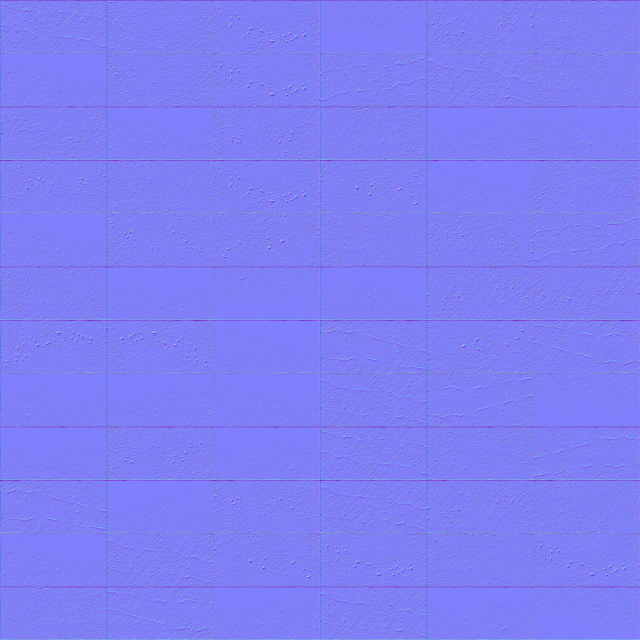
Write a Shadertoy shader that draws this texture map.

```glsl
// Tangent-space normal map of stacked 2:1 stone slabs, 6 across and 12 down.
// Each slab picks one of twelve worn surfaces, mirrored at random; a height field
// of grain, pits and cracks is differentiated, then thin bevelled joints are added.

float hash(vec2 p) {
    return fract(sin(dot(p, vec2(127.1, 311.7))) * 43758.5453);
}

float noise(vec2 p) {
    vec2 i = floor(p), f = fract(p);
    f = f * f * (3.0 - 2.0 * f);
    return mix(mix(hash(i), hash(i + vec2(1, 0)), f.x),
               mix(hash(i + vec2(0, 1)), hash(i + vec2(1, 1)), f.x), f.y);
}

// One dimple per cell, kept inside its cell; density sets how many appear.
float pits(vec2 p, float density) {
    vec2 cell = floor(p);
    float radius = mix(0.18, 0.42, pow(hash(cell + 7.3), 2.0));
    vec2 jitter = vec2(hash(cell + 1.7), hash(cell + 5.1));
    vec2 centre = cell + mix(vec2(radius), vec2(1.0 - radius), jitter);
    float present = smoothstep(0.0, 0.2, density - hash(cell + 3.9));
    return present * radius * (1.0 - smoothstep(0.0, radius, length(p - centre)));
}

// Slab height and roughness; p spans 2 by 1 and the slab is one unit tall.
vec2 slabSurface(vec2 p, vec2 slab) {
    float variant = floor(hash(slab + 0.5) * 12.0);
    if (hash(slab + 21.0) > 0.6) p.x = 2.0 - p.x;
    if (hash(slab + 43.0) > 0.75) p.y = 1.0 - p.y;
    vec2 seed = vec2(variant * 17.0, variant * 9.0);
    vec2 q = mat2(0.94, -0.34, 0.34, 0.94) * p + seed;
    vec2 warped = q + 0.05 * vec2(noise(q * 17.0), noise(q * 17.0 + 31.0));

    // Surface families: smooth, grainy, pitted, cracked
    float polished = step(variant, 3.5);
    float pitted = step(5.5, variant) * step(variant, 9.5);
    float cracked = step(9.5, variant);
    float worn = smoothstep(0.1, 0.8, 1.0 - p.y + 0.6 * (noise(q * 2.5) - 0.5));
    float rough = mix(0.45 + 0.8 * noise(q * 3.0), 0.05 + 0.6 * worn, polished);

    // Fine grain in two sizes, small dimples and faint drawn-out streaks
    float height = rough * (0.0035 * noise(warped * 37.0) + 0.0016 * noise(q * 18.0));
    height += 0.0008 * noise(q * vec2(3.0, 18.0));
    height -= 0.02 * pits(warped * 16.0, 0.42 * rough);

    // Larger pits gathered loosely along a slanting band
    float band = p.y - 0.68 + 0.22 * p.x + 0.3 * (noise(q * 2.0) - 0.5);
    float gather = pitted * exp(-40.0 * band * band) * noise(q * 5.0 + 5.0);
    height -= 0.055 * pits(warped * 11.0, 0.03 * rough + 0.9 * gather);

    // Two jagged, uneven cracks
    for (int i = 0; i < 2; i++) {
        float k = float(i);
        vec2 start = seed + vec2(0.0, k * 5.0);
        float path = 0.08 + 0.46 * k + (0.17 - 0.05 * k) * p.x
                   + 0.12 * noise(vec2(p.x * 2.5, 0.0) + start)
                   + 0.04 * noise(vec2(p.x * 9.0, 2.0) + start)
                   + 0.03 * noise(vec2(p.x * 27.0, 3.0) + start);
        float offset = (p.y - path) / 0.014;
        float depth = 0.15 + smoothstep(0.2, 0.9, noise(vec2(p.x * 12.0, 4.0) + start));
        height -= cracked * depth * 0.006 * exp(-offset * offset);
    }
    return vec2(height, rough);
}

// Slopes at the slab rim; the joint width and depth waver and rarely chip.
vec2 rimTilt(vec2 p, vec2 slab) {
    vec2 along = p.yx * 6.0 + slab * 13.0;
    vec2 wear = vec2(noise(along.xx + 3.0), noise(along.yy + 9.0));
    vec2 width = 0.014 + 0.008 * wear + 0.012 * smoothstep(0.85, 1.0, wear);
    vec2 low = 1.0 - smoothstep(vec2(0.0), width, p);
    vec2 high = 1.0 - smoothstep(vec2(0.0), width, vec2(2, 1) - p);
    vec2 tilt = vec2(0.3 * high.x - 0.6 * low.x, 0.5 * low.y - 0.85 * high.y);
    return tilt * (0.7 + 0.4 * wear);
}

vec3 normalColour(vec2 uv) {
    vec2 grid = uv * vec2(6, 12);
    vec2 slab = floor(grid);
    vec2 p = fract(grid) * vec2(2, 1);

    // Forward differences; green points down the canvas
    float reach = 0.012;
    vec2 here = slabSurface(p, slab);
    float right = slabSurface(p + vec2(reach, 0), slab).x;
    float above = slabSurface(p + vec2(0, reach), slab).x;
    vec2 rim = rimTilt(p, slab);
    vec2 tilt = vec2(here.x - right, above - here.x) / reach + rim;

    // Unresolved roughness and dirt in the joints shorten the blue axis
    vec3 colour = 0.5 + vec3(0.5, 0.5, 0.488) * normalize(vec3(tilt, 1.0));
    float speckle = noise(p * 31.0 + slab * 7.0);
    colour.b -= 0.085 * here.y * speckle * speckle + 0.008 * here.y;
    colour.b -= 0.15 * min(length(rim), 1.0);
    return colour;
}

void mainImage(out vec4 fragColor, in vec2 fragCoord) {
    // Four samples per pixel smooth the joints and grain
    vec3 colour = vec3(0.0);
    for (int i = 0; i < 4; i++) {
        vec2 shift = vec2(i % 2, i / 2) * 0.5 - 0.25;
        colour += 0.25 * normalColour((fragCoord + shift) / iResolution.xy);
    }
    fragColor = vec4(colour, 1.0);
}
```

======

Give the data again exactly as it appears, but without any images.

RESPONSE.
Write a Shadertoy shader that draws this texture map.

```glsl
// Tangent-space normal map of stacked 2:1 stone slabs, 6 across and 12 down.
// Each slab picks one of twelve worn surfaces, mirrored at random; a height field
// of grain, pits and cracks is differentiated, then thin bevelled joints are added.

float hash(vec2 p) {
    return fract(sin(dot(p, vec2(127.1, 311.7))) * 43758.5453);
}

float noise(vec2 p) {
    vec2 i = floor(p), f = fract(p);
    f = f * f * (3.0 - 2.0 * f);
    return mix(mix(hash(i), hash(i + vec2(1, 0)), f.x),
               mix(hash(i + vec2(0, 1)), hash(i + vec2(1, 1)), f.x), f.y);
}

// One dimple per cell, kept inside its cell; density sets how many appear.
float pits(vec2 p, float density) {
    vec2 cell = floor(p);
    float radius = mix(0.18, 0.42, pow(hash(cell + 7.3), 2.0));
    vec2 jitter = vec2(hash(cell + 1.7), hash(cell + 5.1));
    vec2 centre = cell + mix(vec2(radius), vec2(1.0 - radius), jitter);
    float present = smoothstep(0.0, 0.2, density - hash(cell + 3.9));
    return present * radius * (1.0 - smoothstep(0.0, radius, length(p - centre)));
}

// Slab height and roughness; p spans 2 by 1 and the slab is one unit tall.
vec2 slabSurface(vec2 p, vec2 slab) {
    float variant = floor(hash(slab + 0.5) * 12.0);
    if (hash(slab + 21.0) > 0.6) p.x = 2.0 - p.x;
    if (hash(slab + 43.0) > 0.75) p.y = 1.0 - p.y;
    vec2 seed = vec2(variant * 17.0, variant * 9.0);
    vec2 q = mat2(0.94, -0.34, 0.34, 0.94) * p + seed;
    vec2 warped = q + 0.05 * vec2(noise(q * 17.0), noise(q * 17.0 + 31.0));

    // Surface families: smooth, grainy, pitted, cracked
    float polished = step(variant, 3.5);
    float pitted = step(5.5, variant) * step(variant, 9.5);
    float cracked = step(9.5, variant);
    float worn = smoothstep(0.1, 0.8, 1.0 - p.y + 0.6 * (noise(q * 2.5) - 0.5));
    float rough = mix(0.45 + 0.8 * noise(q * 3.0), 0.05 + 0.6 * worn, polished);

    // Fine grain in two sizes, small dimples and faint drawn-out streaks
    float height = rough * (0.0035 * noise(warped * 37.0) + 0.0016 * noise(q * 18.0));
    height += 0.0008 * noise(q * vec2(3.0, 18.0));
    height -= 0.02 * pits(warped * 16.0, 0.42 * rough);

    // Larger pits gathered loosely along a slanting band
    float band = p.y - 0.68 + 0.22 * p.x + 0.3 * (noise(q * 2.0) - 0.5);
    float gather = pitted * exp(-40.0 * band * band) * noise(q * 5.0 + 5.0);
    height -= 0.055 * pits(warped * 11.0, 0.03 * rough + 0.9 * gather);

    // Two jagged, uneven cracks
    for (int i = 0; i < 2; i++) {
        float k = float(i);
        vec2 start = seed + vec2(0.0, k * 5.0);
        float path = 0.08 + 0.46 * k + (0.17 - 0.05 * k) * p.x
                   + 0.12 * noise(vec2(p.x * 2.5, 0.0) + start)
                   + 0.04 * noise(vec2(p.x * 9.0, 2.0) + start)
                   + 0.03 * noise(vec2(p.x * 27.0, 3.0) + start);
        float offset = (p.y - path) / 0.014;
        float depth = 0.15 + smoothstep(0.2, 0.9, noise(vec2(p.x * 12.0, 4.0) + start));
        height -= cracked * depth * 0.006 * exp(-offset * offset);
    }
    return vec2(height, rough);
}

// Slopes at the slab rim; the joint width and depth waver and rarely chip.
vec2 rimTilt(vec2 p, vec2 slab) {
    vec2 along = p.yx * 6.0 + slab * 13.0;
    vec2 wear = vec2(noise(along.xx + 3.0), noise(along.yy + 9.0));
    vec2 width = 0.014 + 0.008 * wear + 0.012 * smoothstep(0.85, 1.0, wear);
    vec2 low = 1.0 - smoothstep(vec2(0.0), width, p);
    vec2 high = 1.0 - smoothstep(vec2(0.0), width, vec2(2, 1) - p);
    vec2 tilt = vec2(0.3 * high.x - 0.6 * low.x, 0.5 * low.y - 0.85 * high.y);
    return tilt * (0.7 + 0.4 * wear);
}

vec3 normalColour(vec2 uv) {
    vec2 grid = uv * vec2(6, 12);
    vec2 slab = floor(grid);
    vec2 p = fract(grid) * vec2(2, 1);

    // Forward differences; green points down the canvas
    float reach = 0.012;
    vec2 here = slabSurface(p, slab);
    float right = slabSurface(p + vec2(reach, 0), slab).x;
    float above = slabSurface(p + vec2(0, reach), slab).x;
    vec2 rim = rimTilt(p, slab);
    vec2 tilt = vec2(here.x - right, above - here.x) / reach + rim;

    // Unresolved roughness and dirt in the joints shorten the blue axis
    vec3 colour = 0.5 + vec3(0.5, 0.5, 0.488) * normalize(vec3(tilt, 1.0));
    float speckle = noise(p * 31.0 + slab * 7.0);
    colour.b -= 0.085 * here.y * speckle * speckle + 0.008 * here.y;
    colour.b -= 0.15 * min(length(rim), 1.0);
    return colour;
}

void mainImage(out vec4 fragColor, in vec2 fragCoord) {
    // Four samples per pixel smooth the joints and grain
    vec3 colour = vec3(0.0);
    for (int i = 0; i < 4; i++) {
        vec2 shift = vec2(i % 2, i / 2) * 0.5 - 0.25;
        colour += 0.25 * normalColour((fragCoord + shift) / iResolution.xy);
    }
    fragColor = vec4(colour, 1.0);
}
```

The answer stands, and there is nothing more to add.